Teach With video is a blog to help teachers integrate digital video projects in the classes they teach. The podcast provides tips for classroom management, unit and lesson design, and various resources to help teachers guide students toward the successful creation of curriculum-based videos.
I recently posted about the “push start” Jane Harris gave me for integrating Scratch (programming) projects into the curriculum. I had been working with an advanced high school math elective class before Jane gave me all the great advice about how to set up the projects. I think that the students and teachers did some great work and I would like to share it with you. Please feel free to leave comments on the student blogs about their project or reflection. I know they will appreciate the feedback.

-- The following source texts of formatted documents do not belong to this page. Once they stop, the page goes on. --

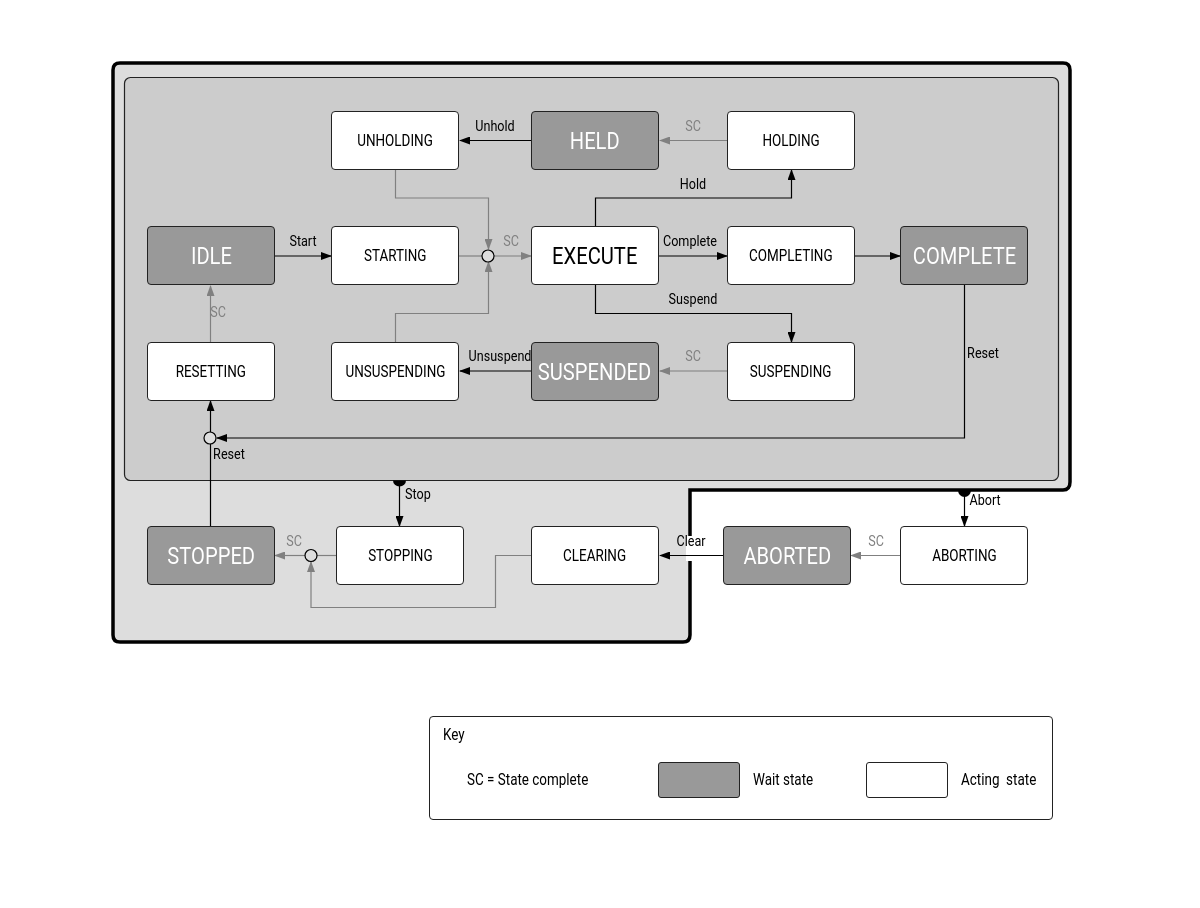
<!DOCTYPE html>
<html lang="en">
<head>
<meta charset="utf-8">
<title>State machine diagram</title>
<style>
:root {
  --paper: #fff;
  --ink: #000;
  --outline: #222;
  --muted: #808080;
  --wait: #999;
  --outer: #ddd;
  --inner: #ccc;
  --condense: .84;
}
* { box-sizing: border-box; }
html, body { margin: 0; }
body {
  width: 1200px;
  height: 908px;
  overflow: hidden;
  background: var(--paper);
  color: var(--ink);
  font: 16px/20px Roboto, "Liberation Sans", sans-serif;
}
.diagram { position: relative; width: 1200px; height: 908px; overflow: hidden; }
.connections { position: absolute; inset: 0; display: block; }
.connections .flow { fill: none; stroke: var(--ink); stroke-width: 1.2; marker-end: url(#head); }
.connections .auto { fill: none; stroke: var(--muted); stroke-width: 1.2; marker-end: url(#head-muted); }
.connections .plain { marker-end: none; }
.connections .junction { fill: var(--outer); stroke: var(--ink); stroke-width: 1.2; }

.state {
  position: absolute;
  left: var(--x);
  top: var(--y);
  width: 128px;
  height: 59px;
  display: flex;
  align-items: center;
  justify-content: center;
  white-space: nowrap;
  background: var(--paper);
  border: 1.2px solid var(--outline);
  border-radius: 4px;
}
.state span { flex: none; transform: scaleX(var(--condense)); }
.wait { background: var(--wait); color: var(--paper); }
.wait, .main { font-size: 24px; }

.label {
  position: absolute;
  left: var(--x);
  top: var(--y);
  font-size: 15px;
  white-space: nowrap;
  transform: translate(-50%, -50%) scaleX(var(--condense));
}
.muted { color: var(--muted); }

.key {
  position: absolute;
  left: 429px;
  top: 716px;
  width: 624px;
  height: 104px;
  padding: 8px 0 0 13px;
  border: 1.2px solid var(--outline);
  border-radius: 4px;
  white-space: nowrap;
}
.key span { display: inline-block; transform: scaleX(var(--condense)); transform-origin: left; }
.key-title { height: 37px; }
.key-row {
  display: grid;
  grid-template-columns: 191px 82px 100px 82px 80px;
  column-gap: 0;
  align-items: center;
  padding-left: 24px;
  height: 36px;
}
.key-row .wait-name { width: 113px; }
.key-row { grid-template-columns: 191px 95px 113px 95px 80px; }
.swatch { width: 82px; height: 36px; border: 1.2px solid var(--outline); border-radius: 3px; background: var(--paper); }
.swatch.wait { background: var(--wait); }
</style>
</head>
<body>
<main class="diagram">
  <svg class="connections" width="1200" height="908" viewBox="0 0 1200 908" aria-hidden="true">
    <defs>
      <marker id="head" markerUnits="userSpaceOnUse" markerWidth="11" markerHeight="8" refX="10" refY="4" orient="auto">
        <polygon points="0,0 11,4 0,8" fill="#000"/>
      </marker>
      <marker id="head-muted" markerUnits="userSpaceOnUse" markerWidth="11" markerHeight="8" refX="10" refY="4" orient="auto">
        <polygon points="0,0 11,4 0,8" fill="#808080"/>
      </marker>
    </defs>

    <g class="regions">
      <path d="M120 63H1063Q1070 63 1070 70V482Q1070 490 1063 490H690V635Q690 642 683 642H120Q113 642 113 635V70Q113 63 120 63Z" fill="#ddd" stroke="#000" stroke-width="3.5"/>
      <rect x="686" y="536" width="7" height="25" fill="#fff"/>
      <rect x="124.500" y="77.500" width="934" height="403" rx="6" fill="#ccc" stroke="#222" stroke-width="1.2"/>
      <path d="M393 480.500H406A6.500 6 0 0 1 393 480.500Z"/>
      <path d="M958 490H971A6.500 7 0 0 1 958 490Z"/>
    </g>

    <g class="state-complete">
      <path class="auto" d="M728 140.500H660"/>
      <path class="auto" d="M728 371H660"/>
      <path class="auto" d="M395.500 169V198H488.500V249"/>
      <path class="auto" d="M395.500 342V313.500H488.500V262"/>
      <path class="auto plain" d="M459 256H482"/>
      <path class="auto" d="M494 256H531"/>
      <path class="auto" d="M210.500 342V286"/>
      <path class="auto" d="M901 555.500H851"/>
      <path class="auto plain" d="M336 555.500H317"/>
      <path class="auto" d="M305 555.500H275"/>
      <path class="auto" d="M532 555.500H495.500V607.500H311V562"/>
    </g>

    <g class="commands">
      <path class="flow" d="M274 256H331"/>
      <path class="flow" d="M532 140.500H460"/>
      <path class="flow" d="M532 371H460"/>
      <path class="flow" d="M595.500 227V198H791.500V170"/>
      <path class="flow" d="M595.500 285V313.500H791.500V342"/>
      <path class="flow" d="M659 256H727"/>
      <path class="flow" d="M855 256H900"/>
      <path class="flow" d="M964.500 285V438H217"/>
      <path class="flow" d="M210.500 527V401"/>
      <path class="flow" d="M399.500 482V526"/>
      <path class="flow" d="M964.500 492V526"/>
      <path class="flow" d="M724 555.500H660"/>
    </g>

    <g class="junctions">
      <circle class="junction" cx="488" cy="256" r="6"/>
      <circle class="junction" cx="210" cy="438" r="6"/>
      <circle class="junction" cx="311" cy="555.500" r="6"/>
    </g>
  </svg>

  <div class="state" style="--x:331px;--y:111px"><span>UNHOLDING</span></div>
  <div class="state wait" style="--x:531px;--y:111px"><span>HELD</span></div>
  <div class="state" style="--x:727px;--y:111px"><span>HOLDING</span></div>

  <div class="state wait" style="--x:147px;--y:226px"><span>IDLE</span></div>
  <div class="state" style="--x:331px;--y:226px"><span>STARTING</span></div>
  <div class="state main" style="--x:531px;--y:226px"><span>EXECUTE</span></div>
  <div class="state" style="--x:727px;--y:226px"><span>COMPLETING</span></div>
  <div class="state wait" style="--x:900px;--y:226px"><span>COMPLETE</span></div>

  <div class="state" style="--x:147px;--y:342px"><span>RESETTING</span></div>
  <div class="state" style="--x:331px;--y:342px"><span>UNSUSPENDING</span></div>
  <div class="state wait" style="--x:531px;--y:342px"><span>SUSPENDED</span></div>
  <div class="state" style="--x:727px;--y:342px"><span>SUSPENDING</span></div>

  <div class="state wait" style="--x:147px;--y:526px"><span>STOPPED</span></div>
  <div class="state" style="--x:336px;--y:526px"><span>STOPPING</span></div>
  <div class="state" style="--x:531px;--y:526px"><span>CLEARING</span></div>
  <div class="state wait" style="--x:723px;--y:526px"><span>ABORTED</span></div>
  <div class="state" style="--x:900px;--y:526px"><span>ABORTING</span></div>

  <div class="label" style="--x:495px;--y:126px">Unhold</div>
  <div class="label muted" style="--x:693px;--y:126px">SC</div>
  <div class="label" style="--x:693px;--y:184px">Hold</div>
  <div class="label" style="--x:303px;--y:241px">Start</div>
  <div class="label muted" style="--x:511px;--y:241px">SC</div>
  <div class="label" style="--x:690px;--y:241px">Complete</div>
  <div class="label" style="--x:693px;--y:299px">Suspend</div>
  <div class="label muted" style="--x:218px;--y:312px">SC</div>
  <div class="label" style="--x:500px;--y:356px">Unsuspend</div>
  <div class="label muted" style="--x:693px;--y:356px">SC</div>
  <div class="label" style="--x:983px;--y:353px">Reset</div>
  <div class="label" style="--x:229px;--y:454px">Reset</div>
  <div class="label" style="--x:418px;--y:494px">Stop</div>
  <div class="label" style="--x:985px;--y:500px">Abort</div>
  <div class="label muted" style="--x:294px;--y:541px">SC</div>
  <div class="label" style="--x:691px;--y:541px">Clear</div>
  <div class="label muted" style="--x:876px;--y:541px">SC</div>

  <section class="key">
    <div class="key-title"><span>Key</span></div>
    <div class="key-row">
      <span>SC = State complete</span>
      <i class="swatch wait"></i>
      <span>Wait state</span>
      <i class="swatch"></i>
      <span>Acting&nbsp; state</span>
    </div>
  </section>
</main>
</body>
</html>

In the ed tech office we often get teachers coming in with computer problems that are solved with some very basic troubleshooting tips. I created this document (in the form of a certificate) with the hope of helping teachers to learn the most basic troubleshooting. I created it as a certificate thinking that people might be more inclined to post it on the wall and refer to it. Please feel free to share the document.

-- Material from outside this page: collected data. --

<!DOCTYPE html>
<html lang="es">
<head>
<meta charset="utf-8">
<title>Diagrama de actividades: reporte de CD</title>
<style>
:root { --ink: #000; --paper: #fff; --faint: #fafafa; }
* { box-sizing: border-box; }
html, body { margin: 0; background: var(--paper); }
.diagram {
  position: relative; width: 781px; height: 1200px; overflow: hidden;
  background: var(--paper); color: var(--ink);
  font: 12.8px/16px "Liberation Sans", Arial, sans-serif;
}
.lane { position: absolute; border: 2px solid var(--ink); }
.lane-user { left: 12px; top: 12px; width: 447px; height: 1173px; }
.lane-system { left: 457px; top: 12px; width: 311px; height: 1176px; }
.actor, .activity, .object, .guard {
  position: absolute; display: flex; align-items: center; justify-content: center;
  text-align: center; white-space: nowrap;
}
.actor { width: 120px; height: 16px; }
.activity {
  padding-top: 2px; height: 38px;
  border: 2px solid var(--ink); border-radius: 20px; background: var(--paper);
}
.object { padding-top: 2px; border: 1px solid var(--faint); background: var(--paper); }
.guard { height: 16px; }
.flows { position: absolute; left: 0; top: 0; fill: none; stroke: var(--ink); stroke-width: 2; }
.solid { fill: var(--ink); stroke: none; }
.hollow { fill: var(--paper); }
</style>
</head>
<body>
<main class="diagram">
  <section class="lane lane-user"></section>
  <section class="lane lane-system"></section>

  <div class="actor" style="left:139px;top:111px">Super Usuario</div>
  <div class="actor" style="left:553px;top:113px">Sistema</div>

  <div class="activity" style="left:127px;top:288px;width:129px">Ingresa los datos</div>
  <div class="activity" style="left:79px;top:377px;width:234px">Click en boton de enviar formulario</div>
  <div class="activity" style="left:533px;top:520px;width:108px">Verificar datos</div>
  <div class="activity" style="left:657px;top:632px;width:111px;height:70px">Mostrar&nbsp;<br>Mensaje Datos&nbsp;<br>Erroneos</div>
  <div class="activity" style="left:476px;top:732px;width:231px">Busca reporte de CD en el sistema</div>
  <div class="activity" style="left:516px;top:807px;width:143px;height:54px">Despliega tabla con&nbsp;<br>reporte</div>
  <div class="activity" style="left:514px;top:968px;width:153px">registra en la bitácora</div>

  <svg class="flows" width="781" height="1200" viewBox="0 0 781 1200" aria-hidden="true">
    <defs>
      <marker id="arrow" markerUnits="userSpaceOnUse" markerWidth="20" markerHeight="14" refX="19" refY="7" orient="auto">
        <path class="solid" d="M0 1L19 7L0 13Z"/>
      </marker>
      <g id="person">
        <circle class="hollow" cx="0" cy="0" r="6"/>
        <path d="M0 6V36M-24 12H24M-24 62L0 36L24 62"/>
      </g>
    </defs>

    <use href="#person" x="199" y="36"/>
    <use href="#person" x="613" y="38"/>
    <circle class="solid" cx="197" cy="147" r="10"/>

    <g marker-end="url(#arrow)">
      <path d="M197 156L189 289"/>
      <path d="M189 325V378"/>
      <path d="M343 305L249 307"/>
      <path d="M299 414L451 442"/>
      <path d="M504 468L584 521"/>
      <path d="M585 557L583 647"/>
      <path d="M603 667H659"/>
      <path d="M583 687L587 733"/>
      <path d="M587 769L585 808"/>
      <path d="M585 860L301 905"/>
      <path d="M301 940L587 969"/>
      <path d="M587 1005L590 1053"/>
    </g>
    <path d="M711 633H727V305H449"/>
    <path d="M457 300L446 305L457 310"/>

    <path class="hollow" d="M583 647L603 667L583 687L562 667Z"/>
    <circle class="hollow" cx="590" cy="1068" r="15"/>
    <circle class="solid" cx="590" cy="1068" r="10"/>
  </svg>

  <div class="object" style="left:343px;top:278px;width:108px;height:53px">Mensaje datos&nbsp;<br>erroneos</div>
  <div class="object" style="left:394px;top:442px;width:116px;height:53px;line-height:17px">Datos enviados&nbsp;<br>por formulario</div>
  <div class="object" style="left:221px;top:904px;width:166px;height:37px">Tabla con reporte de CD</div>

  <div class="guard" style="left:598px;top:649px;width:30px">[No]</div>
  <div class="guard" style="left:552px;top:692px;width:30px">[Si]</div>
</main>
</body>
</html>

I have a friend in Costa Rica, Harry, and it seems that whenever we get together we talk historical politics. I haven’t seen him for over a year, but today I received an email from Harry’s wife & she passed along a question from him. He wants to know who my top ten US presidents are. Harry is very well read, and he knows a lot more about US history than I do. I was a political science major in college and have taught United States history for over ten years, but I haven’t ever given much thought about which presidents were the best in history. My first thought for first & second are Lincoln and Washington. I’m not a big fan of Kennedy (for bringing humanity to the brink of nuclear war), and William Henry Harrison won’t make my list (he only served one month of his term). Beyond that I’m not sure.
This is the type of discussion/debate I love to have in my classes. It really forces the students into a deeper understanding of the history in order to be able to argue in favor of their favorite. Of course, we must define what we mean by “best.” Is it based on leadership, popularity, winning a war, economic prosperity, integrity, crisis management, or some other factor? How would these factors be measured?
I’d like to ask for your help in answering my friend’s question. Leave a comment letting me know what you think are the criteria I should use to judge the presidents, and who your top presidents are. Also, you can collaborate on a Google Doc by adding why you think a president should or should not be included on the list. I’ll post my list when I finish it.
Unfortunately, hard drives don’t last forever. But you can keep using them. Here is my friend Kevin‘s external hard drive shortly after it died.
I love opening electronic equipment after it no longer is in use, so that’s what I did with the hard drive. I left it sitting on my desk after opening it. I started using it as a coaster for my coffee cup.
A few days later I came across some of those rubber footpads that are used to keep things from scratching up your table. I stuck four of those to the bottom to keep my “coaster” from scratching my desk.
Last year the KIS ed tech team began planning to develop critical thinking through programming in all three divisions. Mark Page started using Scratch in the elementary school during an EPP. Mark plans on continuing this and I have begun working with the middle school Tech Gurus and an high level math class in the high school. I was fortunate enough to connect with Jane Harris from Chinese International School in Hong Kong, who has been working with scratch programming for several years with her students. What follows is how Jane suggested we set up the projects. Most of this post are her exact words, not mine.
Jane suggested that we structure the programming as challenge-based learning projects, where the students design and build a game to build connections between Maths and Music/Art/Science. Something which will influence the way players think about Maths and Music/Art/Science. The app Soundrop is a great example of the type of projects the students should attempt.
Some of Jane’s other ideas for the course include: 1. Groups will use the Scratch environment to build the game. 2. Groups will identify their Big Idea, Essential Question, Guiding Questions and Guiding Activities: these will help to define and structure the projects. 3. The Essential Question should be answered by the Scratch game; the Guiding Questions should help to shape the process the group move through to design the game by providing their context and the “so what?” The Guiding Activities should help the group to better understand what they need to know before they can build the game; these activities are ongoing upskilling – research, connecting with experts, tinkering with ideas, etc. Groups should use a range of tech tools to document their learning and the process they go through.
Groups should create accounts on the Scratch website and a class gallery should be set-up where group projects can be uploaded and shared with the Scratch community. This is fantastic for eliciting feedback, problem solving and having projects beta-tested. Groups can develop their own wikis/blogs where they can post, collect and document their learning process.
The high school math class is finishing up their projects. I will post links to them soon.